April 14, 2005
By Maj. Cotton Puryear
CAMP SPEICHER, IRAQ -- A chaplain from the Virginia National Guard underwent a baptism of fire while serving in Iraq in his first assignment out of the Chaplain Officer Basic. Chaplain Gary Malone completed the course at Fort Jackson and requested to be sent to Iraq as soon as possible, and he ended up deploying to Iraq with a unit from the New York National Guard with several other chaplains from the Virginia Guard. Malone and his assistant, Spec. John Rossi of the New York Guard, were traveling in a convoy that came in contact with enemy forces after they delivered an Easter Service to troops in the field.
“During the past several months, Rossi and I have desperately wanted to visit soldiers in our unit that run supply convoys,” Malone explained. “They have had numerous contacts with enemy forces and have proven themselves to be well trained and capable. Rossi came into my room and indicated he had arranged us to travel to another forward operating base (FOB) and spend Easter weekend with these soldiers. We call them the ‘Outcast Express’, and Easter weekend provided us with the opportunity to go and minister to the them.”
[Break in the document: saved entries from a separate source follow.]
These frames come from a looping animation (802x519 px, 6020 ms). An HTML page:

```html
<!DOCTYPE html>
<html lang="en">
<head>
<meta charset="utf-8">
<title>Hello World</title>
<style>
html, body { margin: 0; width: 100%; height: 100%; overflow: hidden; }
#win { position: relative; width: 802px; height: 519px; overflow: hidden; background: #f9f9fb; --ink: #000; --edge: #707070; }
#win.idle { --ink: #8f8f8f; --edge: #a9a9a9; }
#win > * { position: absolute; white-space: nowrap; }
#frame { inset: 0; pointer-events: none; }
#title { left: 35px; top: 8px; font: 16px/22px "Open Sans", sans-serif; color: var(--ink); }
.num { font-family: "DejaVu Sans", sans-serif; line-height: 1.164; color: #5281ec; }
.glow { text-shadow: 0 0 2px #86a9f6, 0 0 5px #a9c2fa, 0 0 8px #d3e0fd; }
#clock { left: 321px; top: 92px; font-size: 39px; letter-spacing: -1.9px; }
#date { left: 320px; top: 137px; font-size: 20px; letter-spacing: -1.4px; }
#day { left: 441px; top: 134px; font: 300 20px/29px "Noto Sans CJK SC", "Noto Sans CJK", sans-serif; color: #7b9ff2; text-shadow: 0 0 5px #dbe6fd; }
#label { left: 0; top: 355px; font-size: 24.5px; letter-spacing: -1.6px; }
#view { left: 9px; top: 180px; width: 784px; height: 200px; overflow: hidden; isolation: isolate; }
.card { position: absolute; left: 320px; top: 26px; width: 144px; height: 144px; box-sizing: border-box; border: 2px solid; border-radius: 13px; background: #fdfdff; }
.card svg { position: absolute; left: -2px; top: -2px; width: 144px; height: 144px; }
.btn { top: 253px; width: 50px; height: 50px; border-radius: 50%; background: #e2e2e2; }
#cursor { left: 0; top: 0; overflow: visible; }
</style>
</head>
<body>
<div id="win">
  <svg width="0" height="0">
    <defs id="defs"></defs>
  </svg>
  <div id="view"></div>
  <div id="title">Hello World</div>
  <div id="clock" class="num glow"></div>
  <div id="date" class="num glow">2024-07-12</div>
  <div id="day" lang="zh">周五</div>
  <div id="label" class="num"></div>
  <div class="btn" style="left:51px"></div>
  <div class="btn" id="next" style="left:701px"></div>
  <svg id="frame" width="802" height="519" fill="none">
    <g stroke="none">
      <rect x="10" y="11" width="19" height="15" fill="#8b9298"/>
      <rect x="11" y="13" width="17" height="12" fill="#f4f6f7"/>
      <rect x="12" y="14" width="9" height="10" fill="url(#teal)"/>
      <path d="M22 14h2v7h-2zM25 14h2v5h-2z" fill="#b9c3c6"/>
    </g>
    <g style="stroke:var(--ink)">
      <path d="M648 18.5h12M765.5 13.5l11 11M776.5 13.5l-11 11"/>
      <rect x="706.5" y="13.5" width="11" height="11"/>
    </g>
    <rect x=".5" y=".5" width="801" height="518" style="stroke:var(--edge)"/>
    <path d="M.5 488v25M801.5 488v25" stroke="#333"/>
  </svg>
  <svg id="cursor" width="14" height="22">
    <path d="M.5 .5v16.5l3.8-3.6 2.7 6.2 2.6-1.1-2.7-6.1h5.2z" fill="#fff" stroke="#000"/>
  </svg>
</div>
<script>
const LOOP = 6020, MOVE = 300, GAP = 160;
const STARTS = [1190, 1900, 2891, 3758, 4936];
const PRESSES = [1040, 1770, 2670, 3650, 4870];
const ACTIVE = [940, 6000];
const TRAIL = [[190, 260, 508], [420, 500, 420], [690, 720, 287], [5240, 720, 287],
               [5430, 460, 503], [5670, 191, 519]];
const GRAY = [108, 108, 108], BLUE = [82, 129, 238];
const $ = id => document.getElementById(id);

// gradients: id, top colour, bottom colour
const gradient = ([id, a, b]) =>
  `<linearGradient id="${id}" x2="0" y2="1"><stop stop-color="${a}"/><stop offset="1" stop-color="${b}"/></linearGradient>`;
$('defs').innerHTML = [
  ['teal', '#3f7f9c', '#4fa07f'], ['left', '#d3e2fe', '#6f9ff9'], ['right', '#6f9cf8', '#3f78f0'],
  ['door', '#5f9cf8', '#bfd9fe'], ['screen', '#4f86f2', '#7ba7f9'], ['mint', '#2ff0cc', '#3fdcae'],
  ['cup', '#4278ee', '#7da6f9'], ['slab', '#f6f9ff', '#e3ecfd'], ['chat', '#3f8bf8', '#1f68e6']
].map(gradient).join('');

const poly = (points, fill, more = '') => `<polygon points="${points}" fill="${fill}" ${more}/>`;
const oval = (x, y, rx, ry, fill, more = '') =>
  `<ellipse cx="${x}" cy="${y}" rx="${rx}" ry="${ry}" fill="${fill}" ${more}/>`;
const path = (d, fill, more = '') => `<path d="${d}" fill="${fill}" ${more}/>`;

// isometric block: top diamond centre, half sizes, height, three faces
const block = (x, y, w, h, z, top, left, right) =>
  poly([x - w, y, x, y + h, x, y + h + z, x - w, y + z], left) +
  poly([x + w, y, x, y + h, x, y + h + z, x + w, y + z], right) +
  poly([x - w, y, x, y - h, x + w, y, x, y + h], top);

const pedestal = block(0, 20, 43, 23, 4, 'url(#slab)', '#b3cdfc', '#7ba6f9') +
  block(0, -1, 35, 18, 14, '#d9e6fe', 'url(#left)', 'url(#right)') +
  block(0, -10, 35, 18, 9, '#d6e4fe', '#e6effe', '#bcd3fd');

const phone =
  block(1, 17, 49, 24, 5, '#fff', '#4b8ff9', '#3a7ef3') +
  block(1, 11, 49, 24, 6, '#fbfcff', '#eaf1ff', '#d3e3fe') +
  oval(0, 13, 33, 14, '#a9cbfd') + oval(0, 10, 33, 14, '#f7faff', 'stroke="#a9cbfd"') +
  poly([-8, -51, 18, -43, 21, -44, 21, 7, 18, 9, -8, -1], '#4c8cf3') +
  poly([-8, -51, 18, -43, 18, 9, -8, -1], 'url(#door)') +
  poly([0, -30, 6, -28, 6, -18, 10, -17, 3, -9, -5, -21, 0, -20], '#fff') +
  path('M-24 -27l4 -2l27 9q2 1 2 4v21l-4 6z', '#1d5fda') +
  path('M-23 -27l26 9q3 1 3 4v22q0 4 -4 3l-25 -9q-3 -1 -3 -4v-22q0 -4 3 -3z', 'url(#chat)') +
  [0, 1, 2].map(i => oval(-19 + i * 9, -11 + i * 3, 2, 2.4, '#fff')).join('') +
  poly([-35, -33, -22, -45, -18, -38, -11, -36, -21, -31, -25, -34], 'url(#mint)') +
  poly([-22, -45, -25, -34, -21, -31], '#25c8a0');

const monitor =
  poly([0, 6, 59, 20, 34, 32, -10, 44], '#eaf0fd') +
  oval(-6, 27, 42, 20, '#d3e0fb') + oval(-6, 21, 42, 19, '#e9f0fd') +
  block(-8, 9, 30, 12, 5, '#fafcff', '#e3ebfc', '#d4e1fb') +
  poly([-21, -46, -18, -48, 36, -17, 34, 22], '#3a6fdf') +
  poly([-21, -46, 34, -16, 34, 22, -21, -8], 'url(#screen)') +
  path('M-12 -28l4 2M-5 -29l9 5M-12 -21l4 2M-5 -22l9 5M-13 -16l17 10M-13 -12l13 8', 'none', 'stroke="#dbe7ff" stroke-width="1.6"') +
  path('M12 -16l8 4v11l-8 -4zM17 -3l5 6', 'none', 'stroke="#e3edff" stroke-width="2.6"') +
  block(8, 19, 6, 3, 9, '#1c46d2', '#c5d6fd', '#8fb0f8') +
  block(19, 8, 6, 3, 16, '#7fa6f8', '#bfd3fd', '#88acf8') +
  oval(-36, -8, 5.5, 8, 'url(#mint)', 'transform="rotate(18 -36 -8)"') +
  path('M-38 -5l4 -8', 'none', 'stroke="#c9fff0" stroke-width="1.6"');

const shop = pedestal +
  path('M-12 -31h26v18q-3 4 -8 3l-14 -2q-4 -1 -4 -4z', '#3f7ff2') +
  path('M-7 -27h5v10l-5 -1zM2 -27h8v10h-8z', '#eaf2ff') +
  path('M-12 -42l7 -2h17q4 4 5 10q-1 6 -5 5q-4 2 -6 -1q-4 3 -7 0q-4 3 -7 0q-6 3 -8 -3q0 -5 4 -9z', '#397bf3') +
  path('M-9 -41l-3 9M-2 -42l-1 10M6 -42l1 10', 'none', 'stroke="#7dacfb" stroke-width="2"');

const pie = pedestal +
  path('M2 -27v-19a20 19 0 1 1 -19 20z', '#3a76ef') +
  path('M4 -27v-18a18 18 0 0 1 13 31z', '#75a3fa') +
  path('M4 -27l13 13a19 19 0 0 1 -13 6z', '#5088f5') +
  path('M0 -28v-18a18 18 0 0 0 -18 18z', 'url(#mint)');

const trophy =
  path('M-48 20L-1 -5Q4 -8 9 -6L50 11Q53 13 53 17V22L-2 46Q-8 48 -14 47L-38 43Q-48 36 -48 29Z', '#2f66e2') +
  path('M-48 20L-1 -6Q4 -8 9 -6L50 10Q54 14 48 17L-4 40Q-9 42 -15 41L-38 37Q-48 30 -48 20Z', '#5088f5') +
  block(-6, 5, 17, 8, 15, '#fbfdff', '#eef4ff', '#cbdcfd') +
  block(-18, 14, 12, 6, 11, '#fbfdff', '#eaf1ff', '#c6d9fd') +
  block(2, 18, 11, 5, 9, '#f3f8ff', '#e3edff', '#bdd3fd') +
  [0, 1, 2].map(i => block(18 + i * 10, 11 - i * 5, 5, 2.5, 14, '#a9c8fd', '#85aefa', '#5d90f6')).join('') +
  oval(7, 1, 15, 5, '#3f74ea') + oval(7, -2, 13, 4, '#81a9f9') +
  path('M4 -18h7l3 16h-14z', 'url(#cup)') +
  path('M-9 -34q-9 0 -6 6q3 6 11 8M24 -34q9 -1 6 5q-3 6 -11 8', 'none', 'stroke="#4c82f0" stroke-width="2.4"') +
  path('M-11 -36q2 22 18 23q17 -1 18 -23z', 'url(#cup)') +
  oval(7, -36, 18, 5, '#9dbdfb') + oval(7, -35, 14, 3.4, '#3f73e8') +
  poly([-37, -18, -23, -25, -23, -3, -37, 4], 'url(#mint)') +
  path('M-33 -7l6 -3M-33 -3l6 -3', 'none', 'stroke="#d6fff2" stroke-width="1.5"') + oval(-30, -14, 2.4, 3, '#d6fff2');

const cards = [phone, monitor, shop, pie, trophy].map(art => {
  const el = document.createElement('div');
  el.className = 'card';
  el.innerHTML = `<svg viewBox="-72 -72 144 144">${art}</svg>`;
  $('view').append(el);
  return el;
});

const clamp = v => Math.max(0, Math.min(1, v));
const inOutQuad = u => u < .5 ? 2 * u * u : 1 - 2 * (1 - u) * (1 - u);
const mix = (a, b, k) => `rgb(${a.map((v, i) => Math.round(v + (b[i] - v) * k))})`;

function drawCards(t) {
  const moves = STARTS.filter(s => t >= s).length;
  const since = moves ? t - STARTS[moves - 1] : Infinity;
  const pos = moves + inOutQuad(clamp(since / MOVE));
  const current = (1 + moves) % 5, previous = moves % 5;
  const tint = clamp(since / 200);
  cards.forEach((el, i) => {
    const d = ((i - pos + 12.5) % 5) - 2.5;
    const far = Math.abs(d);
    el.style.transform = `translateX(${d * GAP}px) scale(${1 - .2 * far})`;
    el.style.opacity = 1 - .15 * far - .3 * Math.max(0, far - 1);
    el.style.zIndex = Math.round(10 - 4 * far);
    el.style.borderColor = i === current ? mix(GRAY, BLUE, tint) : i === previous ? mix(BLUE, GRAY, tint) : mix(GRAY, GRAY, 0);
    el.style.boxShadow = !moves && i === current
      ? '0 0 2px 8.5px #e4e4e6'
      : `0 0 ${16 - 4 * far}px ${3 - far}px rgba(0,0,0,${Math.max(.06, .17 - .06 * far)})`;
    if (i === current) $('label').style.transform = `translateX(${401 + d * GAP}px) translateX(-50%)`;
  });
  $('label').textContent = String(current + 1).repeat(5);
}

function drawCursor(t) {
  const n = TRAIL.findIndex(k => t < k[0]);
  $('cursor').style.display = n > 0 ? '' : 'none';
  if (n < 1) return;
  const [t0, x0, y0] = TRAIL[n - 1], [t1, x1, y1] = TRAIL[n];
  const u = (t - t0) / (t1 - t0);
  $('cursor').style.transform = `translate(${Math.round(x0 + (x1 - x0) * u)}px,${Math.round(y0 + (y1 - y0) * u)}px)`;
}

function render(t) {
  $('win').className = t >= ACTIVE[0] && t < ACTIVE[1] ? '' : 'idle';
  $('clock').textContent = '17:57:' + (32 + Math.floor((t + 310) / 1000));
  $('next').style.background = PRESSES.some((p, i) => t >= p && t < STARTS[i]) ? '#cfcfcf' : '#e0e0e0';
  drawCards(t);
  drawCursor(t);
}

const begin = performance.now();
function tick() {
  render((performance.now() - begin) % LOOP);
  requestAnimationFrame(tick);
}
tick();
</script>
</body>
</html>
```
Malone and Rossi provided an Easter service that included communion on the hood of their HMMWV. After the service, they loaded up and began to convoy to a more isolated FOB to deliver supplies to soldiers there.
“We arrived there and spent the day enjoying the company of these great soldiers that serve their country,” Malone said. “We loaded up in the late afternoon and headed back. There is a little town that had strong ties to Saddam Hussein along the route. Just as we came out of the town, an escort helicopter spotted a vehicle drop an artillery shell in the middle of the road. That allowed us to stop short of where the enemy wanted us to stop. We went into a formation that allows us to maximize our ability to fight from our vehicles. The front gunner reported several IEDs daisy chained in front of his position and they had detonated.”
Malone said that Rossi was sitting to his right and was getting ready to get out of vehicle and heard a little voice that said, "Wait." Small arms came from the right and his vehicle took a direct hit from what they later discovered to be a mine. “It appeared to be a bouncing land mine because the shrapnel hit the vehicle in straight lines at shoulder level and below,” Malone explained. “The concussion dazed me and I don't remember blacking out, but can't remember the moments right after the detonation. My head was turned and the back of my helmet hit the door and my right ear felt like I was under water.”
The unit began to take small arms fire from the right and left simultaneously. “I remember thinking are they ever going to get off of us,” Malone said. “The front gunner reported additional IEDs going off adjacent to his position. The choppers were all over us providing good information and fire support in the fight. I now tell pilots how much my mom truly loves them.”
An artillery fire mission was called in, as well as additional choppers and F-15s came in to give the unit in contact more fire support. “The fast movers just wanted to turn everything into a parking lot,” Malone said. “The firefight lasted for 20 minutes, and it took almost an hour for us to get out of the kill zone.”
Malone said that there were moments that the sign posted back at base came to mind. “The sign reads, "Is today the day?" We had several vehicles disabled by enemy fire. I was waiting to hear "Man Down!" but that never came over the radio.
Several soldiers were injured with ear injuries, burned feet from spilled fuel, and a lower back injury caused when a soldier was taken off his feet from an IED detonation.
“My prayer that morning was that God would wrap his arms around each and every soldier and keep them safe,” Malone said. “The prayer included a passage from King David. ‘May those who choose to stand up and call themselves our enemy, may they humbly fall at our feet.’”
Malone said the soldiers shared stories of shrapnel going past their ear, in front of their legs and around the inside of their vehicles. “How often do you lose vehicles and not people?” Malone said. “It happens because God listens to our prayers and he answers them. That is what the soldiers told me.”
Malone is scheduled to return as the chaplain of 2nd Battalion, 111th Field Artillery upon his return from Iraq.